TASK REQUIREMENTS: Count how many lines below include the word "across". Answer with a number only.

AVAILABLE RECORDS:
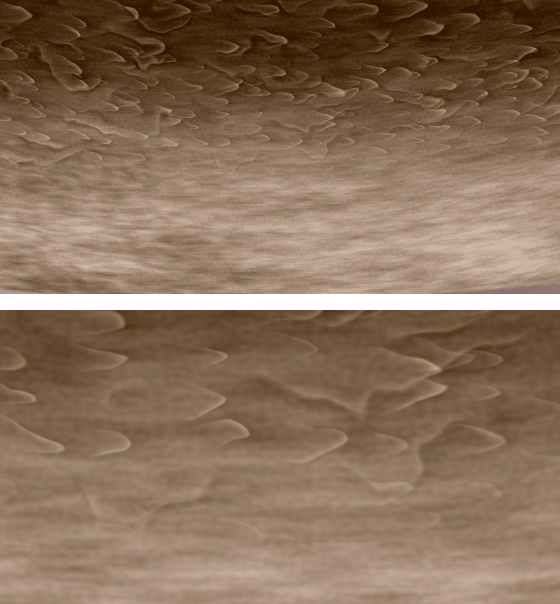
Top: the whole. Bottom: its middle third, enlarged.
This texture is drawn by a Shadertoy shader. Its source:

```glsl
// Wind-blown sand: hooked dune crests on dark ground fade downwards into
// pale streaks of drifting dust. Crests are parabolic arcs scattered in jittered
// cells; streaks and ridges are gradient noise stretched along a curved flow.

vec2 hash2(vec2 p) {
    vec3 q = fract(p.xyx * vec3(0.1031, 0.1030, 0.0973));
    q += dot(q, q.yzx + 33.33);
    return fract((q.xx + q.yz) * q.zy);
}

float gradientNoise(vec2 p) {
    vec2 i = floor(p), f = fract(p);
    vec2 u = f * f * f * (f * (f * 6.0 - 15.0) + 10.0);
    vec4 corner;
    for (int k = 0; k < 4; k++) {
        vec2 o = vec2(k & 1, k >> 1);
        float angle = 6.2832 * hash2(i + o + 71.0).x;
        corner[k] = dot(vec2(cos(angle), sin(angle)), f - o);
    }
    return 1.4 * mix(mix(corner.x, corner.y, u.x), mix(corner.z, corner.w, u.x), u.y);
}

// Streaks along x, from broad bands to fine threads
float streaks(vec2 p) {
    float sum = 0.0, amp = 0.4;
    vec2 freq = vec2(2.2, 13.0);
    for (int i = 0; i < 5; i++) {
        sum += amp * gradientNoise(p * freq + float(i) * 17.3);
        freq *= vec2(1.75, 1.75);
        amp *= 0.88;
    }
    return sum;
}

// Crescent crests: lit and soft inside the arc, shaded just outside it
float duneCrests(vec2 p, float scale, float seed) {
    vec2 cellSize = vec2(0.17, 0.085) * scale;
    vec2 id = floor(p / cellSize);
    float light = 0.0, shade = 0.0;
    for (int y = -1; y <= 1; y++)
    for (int x = -1; x <= 1; x++) {
        vec2 cell = id + vec2(x, y);
        vec2 place = hash2(cell + seed), look = hash2(cell + seed + 37.0);
        vec2 q = p - (cell + 0.1 + 0.8 * place) * cellSize;
        q /= vec2(0.046, 0.023) * scale * (0.55 + 0.6 * look.x);
        if (look.y < 0.3) q.y = -q.y;
        q.y += 0.5 * (look.y - 0.6) * q.x;
        float bend = q.y < 0.0 ? 1.6 : 0.8;
        float d = (q.x + bend * q.y * q.y) / length(vec2(1.0, 2.0 * bend * q.y));
        float arm = smoothstep(-3.2, 0.0, q.x) * (q.y < 0.0 ? exp(1.1 * q.y) : 1.0);
        float strength = arm * smoothstep(0.15, 0.8, place.x + look.x * 0.5);
        light = max(light, strength * smoothstep(0.1, -0.12, d) * exp(3.2 * min(d, 0.0)));
        shade = max(shade, strength * smoothstep(-0.05, 0.2, d) * exp(-1.6 * max(d, 0.0)));
    }
    return light - 0.34 * shade;
}

// Winding ridges: a bright crest, soft above and dark just below
float ridges(vec2 p) {
    float phase = fract(p.y * 13.0 + 1.5 * gradientNoise(p * vec2(4.5, 6.0))
                        + 0.35 * gradientNoise(p * vec2(15.0, 19.0)));
    float crest = smoothstep(0.0, 0.08, phase) * exp(-5.5 * phase);
    float lee = smoothstep(0.65, 0.93, phase) * smoothstep(1.0, 0.95, phase);
    return (crest - 0.35 * lee) * smoothstep(-0.2, 0.4, gradientNoise(p * vec2(5.0, 11.0) + 40.0));
}

void mainImage(out vec4 fragColor, in vec2 fragCoord) {
    vec2 p = fragCoord / iResolution.y;
    float across = fragCoord.x / iResolution.x;
    float depth = 1.0 - p.y;

    // Flow sinks on the left and climbs on the right
    vec2 flow = vec2(p.x, p.y + 0.13 * p.x - 0.087 * p.x * p.x);
    flow.y += 0.01 * gradientNoise(p * vec2(3.0, 5.0));

    // Broad shading from dark ground to pale dust
    float tone = 0.85 * smoothstep(0.02, 0.8, depth + 0.05 * gradientNoise(p * vec2(1.5, 3.0)));
    tone *= mix(0.9, 1.06, across);
    tone -= 0.07 * smoothstep(0.85, 1.0, depth);
    float dust = smoothstep(0.35, 0.75, depth);
    tone += 0.13 * dust * gradientNoise(flow * vec2(2.2, 6.0) + 9.0);

    // Drifting streaks, with short ripples at the lower left
    tone += mix(0.19, 0.37, dust) * streaks(flow);
    float ripples = gradientNoise(flow * vec2(15.0, 52.0) + 0.6 * gradientNoise(p * 6.0));
    tone += 0.15 * ripples * smoothstep(0.65, 0.1, across) * smoothstep(0.3, 0.6, depth);

    // Dunes: large at the top, smaller where the dust begins
    vec2 warped = flow + 0.02 * vec2(gradientNoise(p * 8.0), 0.7 * gradientNoise(p * 9.0 + 5.0));
    warped += 0.006 * vec2(gradientNoise(p * 27.0), gradientNoise(p * 24.0 + 5.0));
    float ground = smoothstep(0.66, 0.4, depth + 0.1 * (across - 0.5));
    float large = duneCrests(warped, 1.0, 3.0) * smoothstep(0.5, 0.25, depth);
    float small = duneCrests(warped, 0.62, 91.0) * smoothstep(0.02, 0.3, depth);
    float relief = 0.62 * large + 0.5 * small;
    relief += 0.42 * ridges(warped) * mix(1.0, 0.55, across);
    tone += ground * relief;

    // Fine grain
    tone += 0.06 * gradientNoise(p * vec2(95.0, 130.0));

    tone = clamp(tone, -0.12, 1.06);
    vec3 color = mix(vec3(0.25, 0.15, 0.04), vec3(0.78, 0.68, 0.61), tone);
    color.b -= 0.07 * ground * max(relief, 0.0);

    // Grey slivers along the lower edge
    float rightSliver = smoothstep(0.006, -0.006, p.y - 0.16 * (across - 0.78));
    float leftSliver = smoothstep(0.008, -0.004, p.y - 0.015 + 0.2 * across);
    color = mix(color, vec3(0.52, 0.44, 0.42), 0.8 * rightSliver);
    color = mix(color, vec3(0.71, 0.66, 0.67), 0.7 * leftSliver);
    fragColor = vec4(clamp(color, 0.0, 1.0), 1.0);
}
```
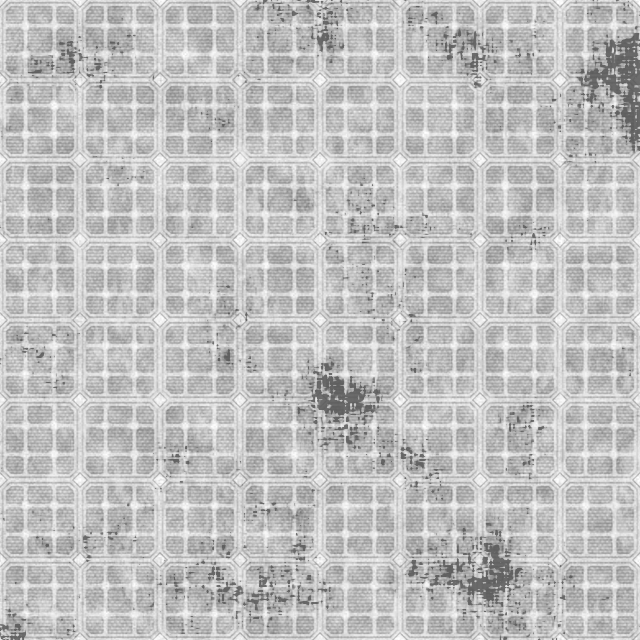
Write a Shadertoy shader that draws this texture.

```glsl
// Worn grey panelling: an 8 by 8 grid of chamfered woven panels in raised frames.
// Distances to cell edges shape the frames, corner diamonds and light inner bars;
// scattered cellular blots and layered noise add the dark speckled grime.

const float REPEATS = 8.0;
const float TAU = 6.2831853;
const float FRAME_HALF = 0.036;
const float RING_REACH = 0.158;
const float BAR_OFFSET = 0.32;
const float BAR_HALF = 0.022;

const vec3 PANEL = vec3(0.715);
const vec3 BAR = vec3(0.87);
const vec3 FRAME = vec3(0.815);
const vec3 GROOVE = vec3(0.57);
const vec3 HIGHLIGHT = vec3(0.95);
const vec3 GRIME = vec3(0.33);

float hash(vec2 p) {
    vec3 h = fract(vec3(p.xyx) * 0.1031);
    h += dot(h, h.yzx + 33.33);
    return fract((h.x + h.y) * h.z);
}

float noise(vec2 p) {
    vec2 i = floor(p), f = fract(p);
    f = f * f * (3.0 - 2.0 * f);
    vec2 e = vec2(1.0, 0.0);
    return mix(mix(hash(i), hash(i + e.xy), f.x),
               mix(hash(i + e.yx), hash(i + e.xx), f.x), f.y);
}

float layeredNoise(vec2 p, int layers) {
    float sum = 0.0, weight = 0.5, total = 0.0;
    for (int k = 0; k < layers; k++) {
        sum += weight * noise(p);
        total += weight;
        p = p * 2.03 + 17.3;
        weight *= 0.6;
    }
    return sum / total;
}

// Cellular field: one blot of random place and strength per cell
float blots(vec2 p) {
    vec2 cell = floor(p);
    float strongest = 0.0;
    for (int y = -1; y <= 1; y++)
    for (int x = -1; x <= 1; x++) {
        vec2 c = cell + vec2(x, y);
        vec2 centre = c + 0.15 + 0.7 * vec2(hash(c + 11.7), hash(c + 47.1));
        float strength = hash(c + 83.9);
        float falloff = max(0.0, 1.0 - length(p - centre) / 0.75);
        strongest = max(strongest, strength * strength * falloff);
    }
    return strongest;
}

float smoothMin(float a, float b, float k) {
    float h = max(k - abs(a - b), 0.0) / k;
    return min(a, b) - h * h * k * 0.25;
}

float band(float d, float halfWidth, float blur) {
    return 1.0 - smoothstep(halfWidth - blur, halfWidth + blur, abs(d));
}

// Brick-staggered threads, around zero
float weave(vec2 p) {
    float row = p.y * 24.0;
    return -0.6 * cos(TAU * row) + 0.5 * sin(0.5 * TAU * row) * cos(TAU * 16.0 * p.x);
}

// Amount of grime, broken up by streaks along both axes
float grime(vec2 uv) {
    vec2 warp = 0.12 * sin(uv.yx * 31.0 + 2.0 * sin(uv * 17.0));
    float cloud = layeredNoise(uv * 11.0 + 5.0, 5) - 0.5;
    float streaks = 0.5 * noise(uv * vec2(330.0, 90.0)) + 0.5 * noise(uv * vec2(120.0, 380.0));
    return 0.5 * blots(uv * 5.0 + warp) + 0.85 * cloud + 0.55 * (streaks - 0.5);
}

void mainImage(out vec4 fragColor, in vec2 fragCoord) {
    vec2 uv = fragCoord / iResolution.xy;
    vec2 p = uv * REPEATS;
    float blur = REPEATS / iResolution.y;
    vec2 q = 0.5 - abs(fract(p) - 0.5);
    float diamond = q.x + q.y;

    // Signed distances: frame with corner rings, then the nine woven pads
    float frame = min(min(q.x, q.y) - FRAME_HALF, (diamond - RING_REACH) * 0.707);
    vec2 bars = abs(q - BAR_OFFSET) - BAR_HALF;
    float pad = smoothMin(smoothMin(bars.x, bars.y, 0.07), frame - 0.038, 0.04);

    // Woven pads between light bars, brightest where the bars cross
    float mottle = layeredNoise(uv * 34.0, 4) - 0.5;
    vec3 fabric = PANEL + 0.075 * weave(p) + 0.16 * mottle;
    fabric -= 0.05 * band(pad - 0.012, 0.006, blur);
    vec3 col = mix(BAR, fabric, smoothstep(-blur, blur, pad));
    col = mix(col, HIGHLIGHT, 0.8 * (1.0 - smoothstep(0.025, 0.06, length(q - BAR_OFFSET))));

    // Raised frame, grooved more strongly along its horizontal runs
    float grooveDepth = mix(0.38, 0.8, smoothstep(-0.03, 0.03, q.x - q.y));
    vec3 tube = FRAME + 0.07 * smoothstep(0.0, FRAME_HALF, -frame);
    col = mix(col, tube, smoothstep(blur, -blur, frame));
    col = mix(col, GROOVE, grooveDepth * band(frame, 0.007, blur));

    // Corner diamond with its outline and bright core
    col = mix(col, GROOVE, 0.6 * band(diamond - 0.091, 0.010, blur));
    col = mix(col, HIGHLIGHT, smoothstep(0.085, 0.055, diamond));

    // Fine grain, pale scuffs and speckled grime
    col += 0.10 * (noise(uv * 390.0) - 0.5) + 0.10 * mottle;
    float scuff = layeredNoise(uv * vec2(60.0, 24.0) + 71.0, 4);
    col = mix(col, HIGHLIGHT, 0.35 * smoothstep(0.55, 0.75, scuff));
    float dirt = grime(uv);
    col *= 1.0 - 0.10 * smoothstep(0.08, 0.34, dirt);
    col = mix(col, GRIME, 0.82 * smoothstep(0.29, 0.40, dirt));
    fragColor = vec4(clamp(col, 0.0, 1.0), 1.0);
}
```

COMPLETED EXERCISE: 7